There has been a lot of market speculation that the Comcast’s proposed acquisition of Time Warner Cable might be blocked on anti-trust concerns. We believe these concerns are overblown.
1) The Cable Operations Don’t Compete in the Same Markets, so Industry Concentration Doesn’t Change.
The combined company would serve over 30 million homes, which initially seems to significantly consolidate the industry. But the DoJ must analyze the market from the perspective of where they are sold – the customer. There are only a few areas where customer currently has a choice between Comcast and Time Warner – and in those few areas they may have to divest operations or negotiate an arrangement that provides a similar result. The company has already indicated it intends to sell territories accounting for approximately 3 million homes and these are undoubtedly on the list of territories to be sold. So, generally speaking, cable industry concentration will be the same since almost no one will have fewer choices for video as a result of a merger. This is completely the opposite situation that would occur if DIRECTV and DISH Network were to merge. In this case, most consumers would be reduced from three choices (cable and two satellite companies) to two (Cable and one satellite company). Of course, the growth of Verizon’s FiOS and ATT’s U-verse and other networks is slowly eroding even that argument.
2) Vertical Integrations Issues Manageable
The other anti-trust issue relates to vertical integration. Comcast owns NBC and some of its broadcasting stations. This puts the combine company in a stronger position to hurt DIRECTV or DISH Network by withholding NBC content from them. Of course, Comcast could have done this before – and this was a concern about the NCB/Comcast transaction. But it seems to have been resolved and there have not been serious complains that Comcast/NBC was using their content leverage unfairly against DIRECTV and DISH Network. Also, regulators generally are less worried about abuse of market power due to vertical integration than they are about horizontal integration as the negative impact on end-users is less clear. It’s hard to see why the DoJ would suddenly assume the vertical integration issues would now be larger simply because Comcast is larger. Any vertical integration concerns could be solved by clearer requirements that the combined company sell any of their proprietary content to DIRECTV and DISH Network (and other competitors) on terms similar to those they supply the other cable companies they don’t compete against.
3) Leverage Over Content Providers Helps Consumers
Another issue raised is that the combined company will pressure content providers to supply better terms. But this would be considered a consumer positive and a reason for regulators to support the deal. It would give the combined company the ability to lower prices or offer additional services for the same price to compete more aggressively against satellite and Over the Top (OTT) Internet video service such as Netflix and Hulu. Of course there is no guarantee they will do this, but there is no reason to believe that a having a cost advantage would allow them to raise prices or reduce services. Far from being a reason to deny the merger, this is a strong supporting argument.
4) Access to New Content and Programming Diversity Concerns not a Major Barrior
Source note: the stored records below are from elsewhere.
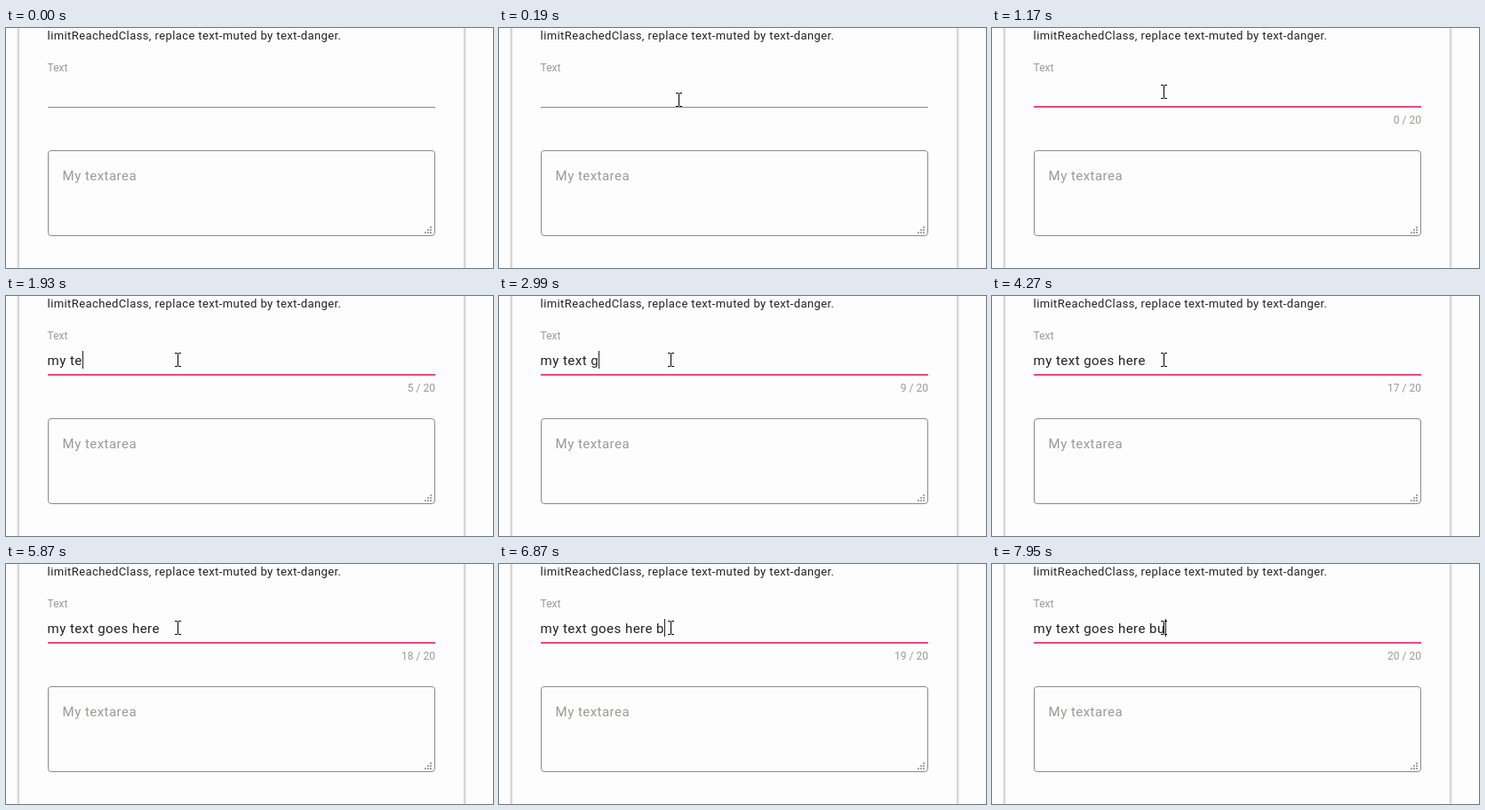
An HTML page that plays this animation: 548x271 px, repeating every 8 s.

```html
<!DOCTYPE html>
<html lang="en">
<head>
<meta charset="utf-8">
<title>Text field with character counter</title>
<style>
  html, body { margin: 0; width: 100%; height: 100%; overflow: hidden; background: #fdfdfd; }
  svg { display: block; width: 548px; height: 271px; font-family: Roboto, sans-serif; }
  text { white-space: pre; }
  .wide { letter-spacing: .031em; }
  .ink { fill: #212121; }
  .hint { fill: #9c9a96; }
</style>
</head>
<body>
<svg viewBox="0 0 548 271">
  <rect width="548" height="271" fill="#fdfdfd"/>
  <g fill="none" shape-rendering="crispEdges">
    <path d="M12.5 0V271M517.5 0V271" stroke="#ebebeb"/>
    <path d="M13.5 0V271M516.5 0V271" stroke="#dedede"/>
    <path d="M14.5 0V271M515.5 0V271" stroke="#cfcfcf"/>
  </g>

  <text class="ink wide" x="46.6" y="13" font-size="13">limitReachedClass, replace text-muted by text-danger.</text>
  <text class="hint" x="46.6" y="49" font-size="12">Text</text>
  <text id="value" class="ink wide" x="46.6" y="78" font-size="15"></text>
  <rect x="47" y="89" width="436" height="1" fill="#8a8a8a"/>
  <rect id="ripple" y="88" height="2" fill="#ff4081"/>
  <rect id="caret" class="ink" y="62" width="1" height="20"/>
  <text id="count" class="hint" x="483" y="108" font-size="12" text-anchor="end"></text>

  <rect id="area" x="47.5" y="138.5" width="435" height="96" rx="3.5" fill="none"/>
  <text class="hint wide" x="63.6" y="172" font-size="15">My textarea</text>
  <path id="grip" fill="#a4a4a4"/>

  <path id="pointer" d="M-3-8h3v1h-3zM1-8h3v1h-3zM0-7h1v14h-1zM-3 7h3v1h-3zM1 7h3v1h-3z" fill="#000"/>
</svg>
<script>
const LOOP = 8000;
const LIMIT = 20;
const LEFT = 47, RIGHT = 483;
const REST = { x: 193, y: 72 };
const ENTER = 60, CLICK = 400, FOCUS = 630;
const BLINK = 520;

// Each burst is typed at an even pace between two times
const BURSTS = [
  { text: "m", from: 1320, to: 1320 },
  { text: "y te", from: 1630, to: 1930 },
  { text: "xt ", from: 2160, to: 2450 },
  { text: "goes here", from: 2990, to: 4250 },
  { text: " ", from: 5640, to: 5640 },
  { text: "bu", from: 6870, to: 7030 },
];
const KEYS = BURSTS.flatMap(({ text, from, to }) =>
  [...text].map((char, i) => ({ char, at: from + (to - from) * i / Math.max(1, text.length - 1) })));

const $ = id => document.getElementById(id);
const [value, ripple, caret, count, area, grip, pointer] =
  ["value", "ripple", "caret", "count", "area", "grip", "pointer"].map($);

const show = (el, on) => el.setAttribute("visibility", on ? "visible" : "hidden");
const progress = (t, from, to) => Math.min(1, Math.max(0, (t - from) / (to - from)));
const beat = t => Math.floor((t - FOCUS) / BLINK);

// Triangle of dots in the corner of the text area
function drawGrip() {
  let d = "";
  for (let row = 0; row < 3; row++)
    for (let col = 2 - row; col < 3; col++)
      d += `M${471 + 3 * col} ${224 + 3 * row}h2v2h-2z`;
  grip.setAttribute("d", d);
}

// The pointer slides in diagonally and slows down over the field
function drawPointer(t) {
  const offset = Math.round(100 * (1 - progress(t, ENTER, CLICK)) ** 5);
  const y = REST.y + offset;
  const visible = t >= ENTER;
  show(pointer, visible);
  pointer.setAttribute("transform", `translate(${REST.x + offset} ${y})`);
  area.setAttribute("stroke", visible && y > 138 ? "#212121" : "#8a8a8a");
}

// The active line spreads from the clicked point to both ends
function drawRipple(t) {
  const spread = 1 - (1 - progress(t, CLICK, CLICK + 180)) ** 2;
  ripple.setAttribute("x", REST.x - (REST.x - LEFT) * spread);
  ripple.setAttribute("width", (RIGHT - LEFT) * spread);
}

// The caret toggles on every beat; a keystroke shows it again
function drawField(t) {
  const typed = KEYS.filter(key => key.at <= t);
  const lastKey = typed.length ? typed[typed.length - 1].at : FOCUS;
  value.textContent = typed.map(key => key.char).join("");
  count.textContent = t >= FOCUS ? `${typed.length} / ${LIMIT}` : "";
  const width = typed.length ? value.getComputedTextLength() : 0;
  caret.setAttribute("x", Math.floor(LEFT + width));
  show(caret, t >= FOCUS && (beat(t) - beat(lastKey)) % 2 === 0);
}

function draw(t) {
  drawPointer(t);
  drawRipple(t);
  drawField(t);
}

drawGrip();
const start = performance.now();
function tick() {
  draw((performance.now() - start) % LOOP);
  requestAnimationFrame(tick);
}
tick();
</script>
</body>
</html>
```
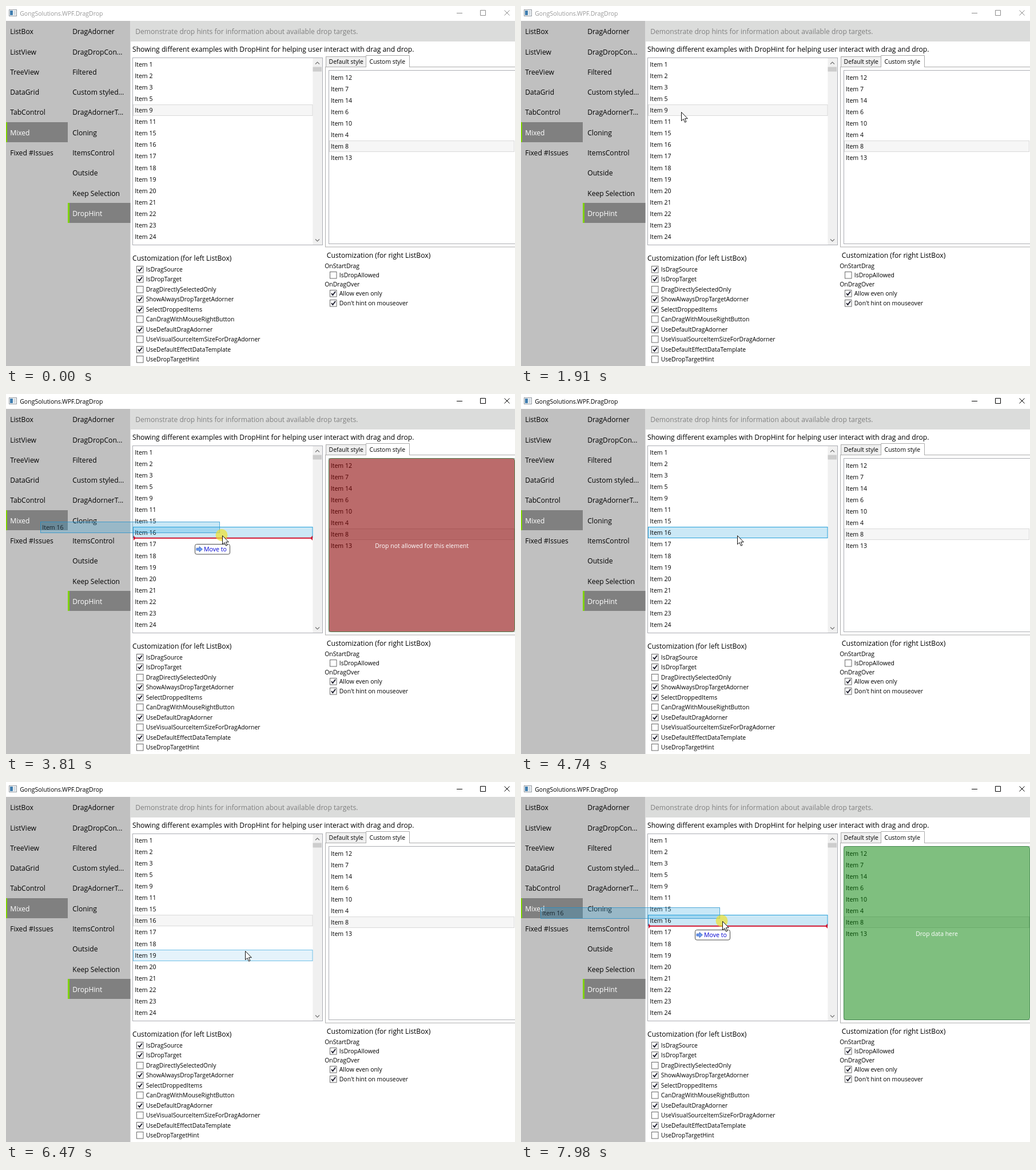
These frames come from a looping animation (890 by 629 pixels, 8 s). An HTML page:

```html
<!DOCTYPE html>
<html lang="en">
<head>
<meta charset="utf-8">
<title>Drop hints</title>
<style>
  html, body { margin: 0; width: 100%; height: 100%; overflow: hidden; background: #fff; }
  svg { display: block; font-family: "Open Sans", "Noto Sans", sans-serif; }
  text { white-space: pre; }
</style>
</head>
<body>
<svg id="stage" width="890" height="629" viewBox="0 0 890 629"></svg>
<script>
const LOOP = 8000, BIG = 12.14, SMALL = 10.45, LABEL = 10.38, ITEM = 10.6;
const stage = document.getElementById('stage');

function add(tag, attrs, parent = stage) {
  const el = document.createElementNS('http://www.w3.org/2000/svg', tag);
  for (const k in attrs) el.setAttribute(k, attrs[k]);
  return parent.appendChild(el);
}
const group = () => add('g', {});
const box = (x, y, width, height, fill, stroke = 'none', parent, rx = 0) =>
  add('rect', { x, y, width, height, fill, stroke, rx }, parent);
const line = (d, stroke, width = 1, parent) =>
  add('path', { d, stroke, 'stroke-width': width, fill: 'none' }, parent);
function text(str, x, y, size, fill = '#000', parent) {
  const el = add('text', { x, y, 'font-size': size, fill }, parent);
  el.textContent = str;
  return el;
}
const show = (el, on) => el.setAttribute('visibility', on ? 'visible' : 'hidden');
const place = (el, x, y) => el.setAttribute('transform', `translate(${x} ${y})`);

// Title bar
box(5.5, 6.5, 13, 11, '#fff', '#8d949c');
box(7, 8, 5, 8, '#3f7cae');
box(13, 8, 4, 8, '#d5dde3');
const title = text('GongSolutions.WPF.DragDrop', 24.2, 16.6, 10.52);
const buttons = line('M788 12.5H798M829.5 7.5H838.5V16.5H829.5ZM871.5 7.5L880.5 16.5M880.5 7.5L871.5 16.5', '#000');

// Side menus
box(0, 26, 217.5, 603, '#c0c0c0');
function menu(x, width, names, current) {
  names.forEach((name, i) => {
    const y = 45 + 35.28 * i;
    if (i === current) {
      const top = Math.floor(y - 18);
      box(x, top, width, 35, '#808080');
      box(x, top, 3, 35, '#7fd200');
    }
    text(name, x + 8.2, y + 4.3, BIG, i === current ? '#fff' : '#000');
  });
}
menu(-1, 109, ['ListBox', 'ListView', 'TreeView', 'DataGrid', 'TabControl', 'Mixed', 'Fixed #Issues'], 5);
menu(108, 109.5, ['DragAdorner', 'DragDropCon...', 'Filtered', 'Custom styled...', 'DragAdornerT...',
  'Cloning', 'ItemsControl', 'Outside', 'Keep Selection', 'DropHint'], 9);

// Headings
box(217.5, 26, 672.5, 36, '#dbdcdb');
text('Demonstrate drop hints for information about available drop targets.', 226.2, 49.2, 12.1, '#808080');
text('Showing different examples with DropHint for helping user interact with drag and drop.', 221, 79.6, BIG);

// Left list
const rowTop = i => Math.round(91.9 + 20.07 * i) + 0.5;
box(221.5, 90.5, 332, 327, '#fff', '#abadb3');
box(536.5, 91, 16.5, 326, '#f0f0f0');
box(536.5, 106.5, 15.5, 8, '#cdcdcd');
line('M541 101.5L544.5 98L548 101.5M541 407.5L544.5 411L548 407.5', '#707070', 1.1);
const selected = box(222.5, 0, 313.5, 19, '#f6f6f6');
const hover = box(222.5, 0, 313.5, 19, '#e5f3fb', '#70c0e7');
[1, 2, 3, 5, 9, 11, 15, 16, 17, 18, 19, 20, 21, 22, 23, 24].forEach((n, i) =>
  text('Item ' + n, 225.2, 105.9 + 20.07 * i, ITEM));

// Right tabs and list
box(558.5, 106.5, 340, 314.5, '#fff', '#acacac');
box(559.5, 88.5, 70, 18, '#f0f0f0', '#acacac');
line('M629.5 107V86.5H705.5V107', '#acacac');
box(630, 87, 75, 21, '#fff');
text('Default style', 564.6, 101, LABEL);
text('Custom style', 635.6, 101, LABEL);
box(564.5, 112.5, 340, 303, '#fff', '#abadb3');
box(565.5, 235.5, 323, 19, '#f6f6f6', '#dadada');
[12, 7, 14, 6, 10, 4, 8, 13].forEach((n, i) =>
  text('Item ' + n, 567.7, 128.9 + 20.07 * i, ITEM));

// Options
function check(label, x, y, on) {
  box(x + 0.5, y - 5.5, 11.5, 11.5, '#fff', '#6a6a6a');
  const tick = line(`M${x + 3} ${y + 0.2}L${x + 5.4} ${y + 3}L${x + 10} ${y - 3.2}`, '#1a1a2a', 1.9);
  show(tick, on);
  text(label, x + 16.8, y + 4, LABEL);
  return tick;
}
text('Customization (for left ListBox)', 221, 444.6, BIG);
['IsDragSource', 'IsDropTarget', 'DragDirectlySelectedOnly', 'ShowAlwaysDropTargetAdorner',
  'SelectDroppedItems', 'CanDragWithMouseRightButton', 'UseDefaultDragAdorner',
  'UseVisualSourceItemSizeForDragAdorner', 'UseDefaultEffectDataTemplate', 'UseDropTargetHint']
  .forEach((label, i) => check(label, 228, Math.round(460 + 17.44 * i), [0, 1, 3, 4, 6, 8].includes(i)));
text('Customization (for right ListBox)', 560.8, 440.2, BIG);
text('OnStartDrag', 557.2, 458.2, SMALL);
const allowTick = check('IsDropAllowed', 566, 470, false);
text('OnDragOver', 557.2, 490.2, SMALL);
check('Allow even only', 566, 502, true);
check("Don't hint on mouseover", 566, 519, true);

// Drop hint over the right list
const hint = group();
const hintBox = box(564.5, 112.5, 325, 303, '#8b0000', '#2f7d3b', hint, 4);
hintBox.setAttribute('stroke-opacity', 0.75);
const hintText = text('', 727, 268.7, SMALL, '#fff', hint);
hintText.setAttribute('text-anchor', 'middle');

// Insertion line
const insertion = group();
line('M223 251.7H536', '#d0142f', 2, insertion);
add('path', { d: 'M223 247.5L227 251.7L223 256ZM536 247.5L532 251.7L536 256Z', fill: '#d0142f' }, insertion);

// Dragged row and effect label, relative to the pointer tip
const ghost = group();
const ghostRow = box(-317.5, -23.5, 313, 19, '#26a0da', '#1f8fcb', ghost);
ghostRow.setAttribute('fill-opacity', 0.25);
ghostRow.setAttribute('stroke-opacity', 0.75);
text('Item 16', -314.8, -9.8, ITEM, '#16222a', ghost);
box(-47.5, 15.5, 61, 17.5, '#fff', '#4a4a4a', ghost, 3);
add('path', { d: 'M-45 22.3H-40V19.6L-34.6 24.2L-40 28.8V26.1H-45Z', fill: '#6f9df0', stroke: '#2c56b8', 'stroke-width': 0.8 }, ghost);
text('Move to', -32, 28, ITEM, '#0000d0', ghost);

const press = add('circle', { r: 10.5, fill: '#f0e02a', 'fill-opacity': 0.68 });
const pointer = add('path', {
  d: 'M0 0V15.2L3.5 12L6 17.7L8.4 16.7L6 11.2H10.8Z',
  fill: '#fff', stroke: '#111', 'stroke-linejoin': 'round'
});

// Pointer moves: first step, last step, steps, x, y, ease-out power
const START = [820, 722];
const MOVES = [
  [330, 1030, 11, 273, 166, 2],
  [1160, 1360, 3, 277, 174, 1],
  [1760, 2510, 10, 291, 229, 1],
  [2580, 2650, 2, 293, 246, 1],
  [3240, 3810, 9, 378, 247, 3],
  [5080, 5850, 12, 590, 460, 3],
  [5920, 5920, 1, 597, 467, 1],
  [6190, 6470, 5, 418, 295, 1.5],
  [6540, 6680, 3, 362, 264, 1.3],
  [6750, 6960, 4, 322, 241, 1.5],
  [7360, 7980, 9, 352, 243, 2]
];
function pointerAt(t) {
  let [x, y] = START;
  for (const [from, to, steps, tx, ty, power] of MOVES) {
    if (t < from) break;
    const gap = (to - from) / (steps - 1) || 1;
    const step = Math.min(steps, Math.floor((t - from) / gap + 1e-6) + 1);
    const e = 1 - Math.pow(1 - step / steps, power);
    x += (tx - x) * e;
    y += (ty - y) * e;
  }
  return [x, y];
}

const within = (t, ...spans) => spans.some(([a, b]) => t >= a && t < b);

function draw(t) {
  const [x, y] = pointerAt(t);
  const focused = t >= 2980;
  const dragging = within(t, [3240, 4740], [7360, LOOP]);
  const pressed = within(t, [2980, 4740], [5920, 6120], [7290, LOOP]);
  const allowed = t >= 5990;

  title.setAttribute('fill', focused ? '#000' : '#999');
  buttons.setAttribute('stroke', focused ? '#000' : '#8c8c8c');

  const current = focused ? 7 : 4;
  const active = within(t, [2980, 5920], [7290, LOOP]);
  selected.setAttribute('y', rowTop(current));
  selected.setAttribute('fill', active ? '#cbe8f6' : '#f6f6f6');
  selected.setAttribute('stroke', active ? '#26a0da' : '#dadada');

  const row = Math.floor((y - 92) / 20.07);
  const over = t >= 330 && !pressed && x > 222 && x < 537 && row >= 0 && row < 16 && row !== current;
  show(hover, over);
  if (over) hover.setAttribute('y', rowTop(row));

  show(allowTick, allowed);
  show(hint, dragging);
  show(insertion, dragging);
  show(ghost, dragging);
  hintBox.setAttribute('fill', allowed ? '#008000' : '#8b0000');
  hintBox.setAttribute('fill-opacity', allowed ? 0.5 : 0.58);
  hintText.textContent = allowed ? 'Drop data here' : 'Drop not allowed for this element';

  show(press, pressed);
  show(pointer, t >= 330);
  place(ghost, Math.round(x), Math.round(y));
  place(press, x - 1, y - 0.5);
  place(pointer, Math.round(x) + 0.5, Math.round(y) + 0.5);
}

const began = performance.now();
function tick() {
  draw((performance.now() - began) % LOOP);
  requestAnimationFrame(tick);
}
draw(0);
requestAnimationFrame(tick);
</script>
</body>
</html>
```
There is a potential public policy concern that such a large company handing media distribution would have inordinate influence in determining which media content can survive. It’s possible that some content would be unviable without carriage by a distributor that controls 30% of the nation’s eyeballs. This type of market power due to vertical integration is experienced in other industries. And it’s precisely why the company would seek to sell about 3 million viewers – to keep under the 30% threshold regulators often us when looking at abuse market power with respect to suppliers in vertical integration situations. Unless the DoJ or the FCC decides that the media industry is, for some reason, dramatically different than other industries, this should not be a problem. Meeting the 30% guideline should serve to handle the regulator’s concerns. Finally, Comcast and Time Warner don’t control all of their content. They are required to carry the content of local television stations via “must carry” rules. So content providers seeking carriage on Comcast or Time Warner cable systems can also bypass Comcast and Time Warner and get that carriage via carriage on television broadcast stations.
5) Net Neutrality and Other Irrelevant Issues
The FCC is clearly disappointed in the recent DC Court of Appeals decisions striking down Net Neutrality (Verizon v. FCC). Among other issues, is the fear the cable companies will be able to reduce video competition by restricting OTT video provides including Hulu and Netflix. This merger does not change the impact of that decision. However, the proposed Comcast/TWC merger gives the FCC the ability to condition the merger on them agreeing to net neutrality rules. The FCC can thus guarantee 30% of the country will have the net neutrality that they are not allowed to impose via a rulemaking. This opportunity may be the strongest reason the FCC has for supporting the merger.
Other opposition to the merger, about having so many people in the country dependent on one provider, security concerns and the unpopularity of the industry among consumers are political issues and not rooted in traditional anti-trust law. Of course the FCC uses a more subjective “public interest” test than the DoJ, so these political issues could still come into play. But based on an basic traditional anti trust analysis, the deal looks in good shape.